— Record excerpts —
■ ■ ■ ■ ■ ■ ■

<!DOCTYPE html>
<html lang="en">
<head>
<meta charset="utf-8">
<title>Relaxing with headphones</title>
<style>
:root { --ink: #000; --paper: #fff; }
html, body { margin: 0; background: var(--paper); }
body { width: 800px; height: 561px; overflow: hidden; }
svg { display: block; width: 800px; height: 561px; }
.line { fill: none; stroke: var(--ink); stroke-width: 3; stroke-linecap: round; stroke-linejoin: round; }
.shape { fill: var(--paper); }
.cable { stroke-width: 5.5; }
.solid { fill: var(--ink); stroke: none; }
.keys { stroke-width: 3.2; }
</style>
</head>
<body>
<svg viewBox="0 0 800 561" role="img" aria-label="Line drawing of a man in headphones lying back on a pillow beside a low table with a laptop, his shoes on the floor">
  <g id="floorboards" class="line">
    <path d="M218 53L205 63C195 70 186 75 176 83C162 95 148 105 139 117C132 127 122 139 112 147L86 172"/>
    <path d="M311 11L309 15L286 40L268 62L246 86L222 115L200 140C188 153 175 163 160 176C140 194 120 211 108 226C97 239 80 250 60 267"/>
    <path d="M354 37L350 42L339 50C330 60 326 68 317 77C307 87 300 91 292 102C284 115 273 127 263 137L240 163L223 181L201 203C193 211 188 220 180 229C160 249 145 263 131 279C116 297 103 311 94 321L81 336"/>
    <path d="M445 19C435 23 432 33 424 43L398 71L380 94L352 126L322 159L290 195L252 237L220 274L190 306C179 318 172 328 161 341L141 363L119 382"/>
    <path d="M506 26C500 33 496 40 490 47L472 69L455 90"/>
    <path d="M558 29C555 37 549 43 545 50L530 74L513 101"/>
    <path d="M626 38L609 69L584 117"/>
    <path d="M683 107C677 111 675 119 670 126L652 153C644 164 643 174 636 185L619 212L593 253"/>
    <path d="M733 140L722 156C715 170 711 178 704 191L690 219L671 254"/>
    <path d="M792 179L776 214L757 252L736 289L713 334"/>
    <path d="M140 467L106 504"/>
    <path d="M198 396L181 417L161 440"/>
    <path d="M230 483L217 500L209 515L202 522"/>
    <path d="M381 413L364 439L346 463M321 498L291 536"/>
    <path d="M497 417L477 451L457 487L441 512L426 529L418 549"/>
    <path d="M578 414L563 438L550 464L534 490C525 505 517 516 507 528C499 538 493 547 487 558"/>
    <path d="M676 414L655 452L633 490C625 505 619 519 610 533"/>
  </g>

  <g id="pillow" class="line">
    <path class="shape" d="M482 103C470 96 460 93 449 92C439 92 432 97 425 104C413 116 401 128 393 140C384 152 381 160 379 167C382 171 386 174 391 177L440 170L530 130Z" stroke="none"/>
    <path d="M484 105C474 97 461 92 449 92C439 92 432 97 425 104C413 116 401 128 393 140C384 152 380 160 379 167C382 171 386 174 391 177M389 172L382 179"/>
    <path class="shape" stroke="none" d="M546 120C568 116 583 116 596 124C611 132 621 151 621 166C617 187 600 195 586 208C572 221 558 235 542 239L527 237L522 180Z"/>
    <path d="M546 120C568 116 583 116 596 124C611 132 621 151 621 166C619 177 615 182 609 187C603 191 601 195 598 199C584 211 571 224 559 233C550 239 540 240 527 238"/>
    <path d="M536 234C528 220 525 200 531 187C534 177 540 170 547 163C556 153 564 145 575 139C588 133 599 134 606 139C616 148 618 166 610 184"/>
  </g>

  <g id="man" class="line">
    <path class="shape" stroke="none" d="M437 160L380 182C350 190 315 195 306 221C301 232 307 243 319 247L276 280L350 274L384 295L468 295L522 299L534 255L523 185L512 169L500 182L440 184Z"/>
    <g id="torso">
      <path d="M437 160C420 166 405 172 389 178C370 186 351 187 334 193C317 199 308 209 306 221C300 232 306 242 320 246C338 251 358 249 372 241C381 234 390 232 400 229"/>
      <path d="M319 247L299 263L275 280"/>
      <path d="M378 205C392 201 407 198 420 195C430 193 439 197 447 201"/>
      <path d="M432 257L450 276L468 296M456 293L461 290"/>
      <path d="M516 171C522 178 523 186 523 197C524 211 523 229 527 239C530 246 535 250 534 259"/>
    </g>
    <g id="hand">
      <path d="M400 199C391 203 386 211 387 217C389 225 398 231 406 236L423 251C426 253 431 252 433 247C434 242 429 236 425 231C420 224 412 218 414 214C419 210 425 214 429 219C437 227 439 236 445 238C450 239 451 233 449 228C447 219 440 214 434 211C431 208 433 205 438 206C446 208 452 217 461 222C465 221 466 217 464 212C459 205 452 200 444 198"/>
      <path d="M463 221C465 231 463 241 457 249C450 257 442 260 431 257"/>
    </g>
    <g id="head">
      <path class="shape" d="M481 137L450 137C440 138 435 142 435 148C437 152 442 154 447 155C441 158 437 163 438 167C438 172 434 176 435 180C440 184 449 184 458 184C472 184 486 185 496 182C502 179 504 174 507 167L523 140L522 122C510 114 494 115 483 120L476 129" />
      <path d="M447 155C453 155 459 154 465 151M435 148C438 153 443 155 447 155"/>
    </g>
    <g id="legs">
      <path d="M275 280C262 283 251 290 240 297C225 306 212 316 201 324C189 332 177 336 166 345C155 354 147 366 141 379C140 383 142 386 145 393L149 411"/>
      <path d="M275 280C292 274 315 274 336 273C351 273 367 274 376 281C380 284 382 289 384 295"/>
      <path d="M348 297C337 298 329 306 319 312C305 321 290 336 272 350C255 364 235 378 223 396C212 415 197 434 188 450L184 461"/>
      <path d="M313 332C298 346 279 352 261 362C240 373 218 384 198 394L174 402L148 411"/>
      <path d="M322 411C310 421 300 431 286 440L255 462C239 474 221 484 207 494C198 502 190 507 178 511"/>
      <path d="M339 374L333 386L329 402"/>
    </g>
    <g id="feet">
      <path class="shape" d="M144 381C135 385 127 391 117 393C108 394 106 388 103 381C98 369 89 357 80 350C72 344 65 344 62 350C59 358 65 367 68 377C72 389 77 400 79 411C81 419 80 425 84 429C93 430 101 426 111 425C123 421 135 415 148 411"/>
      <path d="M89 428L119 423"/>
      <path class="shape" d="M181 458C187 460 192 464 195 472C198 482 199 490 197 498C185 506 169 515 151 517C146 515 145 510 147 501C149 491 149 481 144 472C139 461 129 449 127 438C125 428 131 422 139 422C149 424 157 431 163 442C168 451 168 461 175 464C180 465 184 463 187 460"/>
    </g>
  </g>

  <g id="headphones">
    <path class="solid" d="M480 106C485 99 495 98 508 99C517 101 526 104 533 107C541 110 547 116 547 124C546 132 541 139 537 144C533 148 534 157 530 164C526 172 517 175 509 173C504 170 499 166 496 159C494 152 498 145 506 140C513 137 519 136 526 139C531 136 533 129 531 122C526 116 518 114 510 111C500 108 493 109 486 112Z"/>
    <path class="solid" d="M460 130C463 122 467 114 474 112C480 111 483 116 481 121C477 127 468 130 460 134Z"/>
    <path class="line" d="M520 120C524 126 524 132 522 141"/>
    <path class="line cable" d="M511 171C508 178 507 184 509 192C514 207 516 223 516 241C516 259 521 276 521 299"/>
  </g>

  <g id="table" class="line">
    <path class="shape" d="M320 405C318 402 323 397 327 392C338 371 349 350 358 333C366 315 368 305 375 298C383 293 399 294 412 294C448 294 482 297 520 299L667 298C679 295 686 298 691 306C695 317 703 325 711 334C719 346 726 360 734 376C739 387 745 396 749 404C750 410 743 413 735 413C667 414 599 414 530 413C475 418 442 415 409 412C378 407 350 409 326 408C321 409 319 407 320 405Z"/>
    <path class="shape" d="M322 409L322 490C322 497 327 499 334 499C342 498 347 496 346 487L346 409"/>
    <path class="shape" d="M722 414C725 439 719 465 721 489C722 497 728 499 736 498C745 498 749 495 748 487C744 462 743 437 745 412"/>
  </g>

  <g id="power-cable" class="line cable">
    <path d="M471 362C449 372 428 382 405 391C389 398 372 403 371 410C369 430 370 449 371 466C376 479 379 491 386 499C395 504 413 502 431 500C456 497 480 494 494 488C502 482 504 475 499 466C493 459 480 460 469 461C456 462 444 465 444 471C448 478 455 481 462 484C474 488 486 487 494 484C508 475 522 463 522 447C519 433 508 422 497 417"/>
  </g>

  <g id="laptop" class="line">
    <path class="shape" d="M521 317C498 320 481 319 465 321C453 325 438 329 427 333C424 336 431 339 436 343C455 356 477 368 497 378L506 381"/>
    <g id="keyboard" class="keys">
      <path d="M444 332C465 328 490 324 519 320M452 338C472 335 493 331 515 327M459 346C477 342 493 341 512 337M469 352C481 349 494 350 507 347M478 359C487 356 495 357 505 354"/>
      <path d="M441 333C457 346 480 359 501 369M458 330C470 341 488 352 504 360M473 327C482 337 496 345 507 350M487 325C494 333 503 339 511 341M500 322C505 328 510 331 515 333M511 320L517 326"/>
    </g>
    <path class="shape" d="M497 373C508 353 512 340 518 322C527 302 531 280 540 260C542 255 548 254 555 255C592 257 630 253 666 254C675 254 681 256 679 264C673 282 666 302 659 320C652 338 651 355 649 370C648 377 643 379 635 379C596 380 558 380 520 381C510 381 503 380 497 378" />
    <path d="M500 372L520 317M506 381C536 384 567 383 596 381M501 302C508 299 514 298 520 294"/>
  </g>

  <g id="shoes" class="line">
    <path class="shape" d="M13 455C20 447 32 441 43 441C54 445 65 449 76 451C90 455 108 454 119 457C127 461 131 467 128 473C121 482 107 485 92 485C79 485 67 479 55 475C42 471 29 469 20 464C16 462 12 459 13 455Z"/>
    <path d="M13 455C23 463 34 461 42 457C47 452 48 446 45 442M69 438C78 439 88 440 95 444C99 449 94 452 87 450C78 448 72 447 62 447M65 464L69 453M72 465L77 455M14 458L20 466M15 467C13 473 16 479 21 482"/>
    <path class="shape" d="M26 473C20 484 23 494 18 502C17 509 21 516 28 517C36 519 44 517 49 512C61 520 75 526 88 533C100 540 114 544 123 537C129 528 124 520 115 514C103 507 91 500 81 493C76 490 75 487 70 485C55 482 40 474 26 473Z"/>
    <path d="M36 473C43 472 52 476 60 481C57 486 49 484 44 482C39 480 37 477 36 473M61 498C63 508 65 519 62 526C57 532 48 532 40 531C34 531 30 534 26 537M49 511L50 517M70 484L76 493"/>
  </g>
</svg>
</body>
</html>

■ ■ ■ ■ ■ ■ ■

— What the task asks —
In the listing above, find every line with the word "paper" and copy it.

— Answer section —
:root { --ink: #000; --paper: #fff; }
html, body { margin: 0; background: var(--paper); }
.shape { fill: var(--paper); }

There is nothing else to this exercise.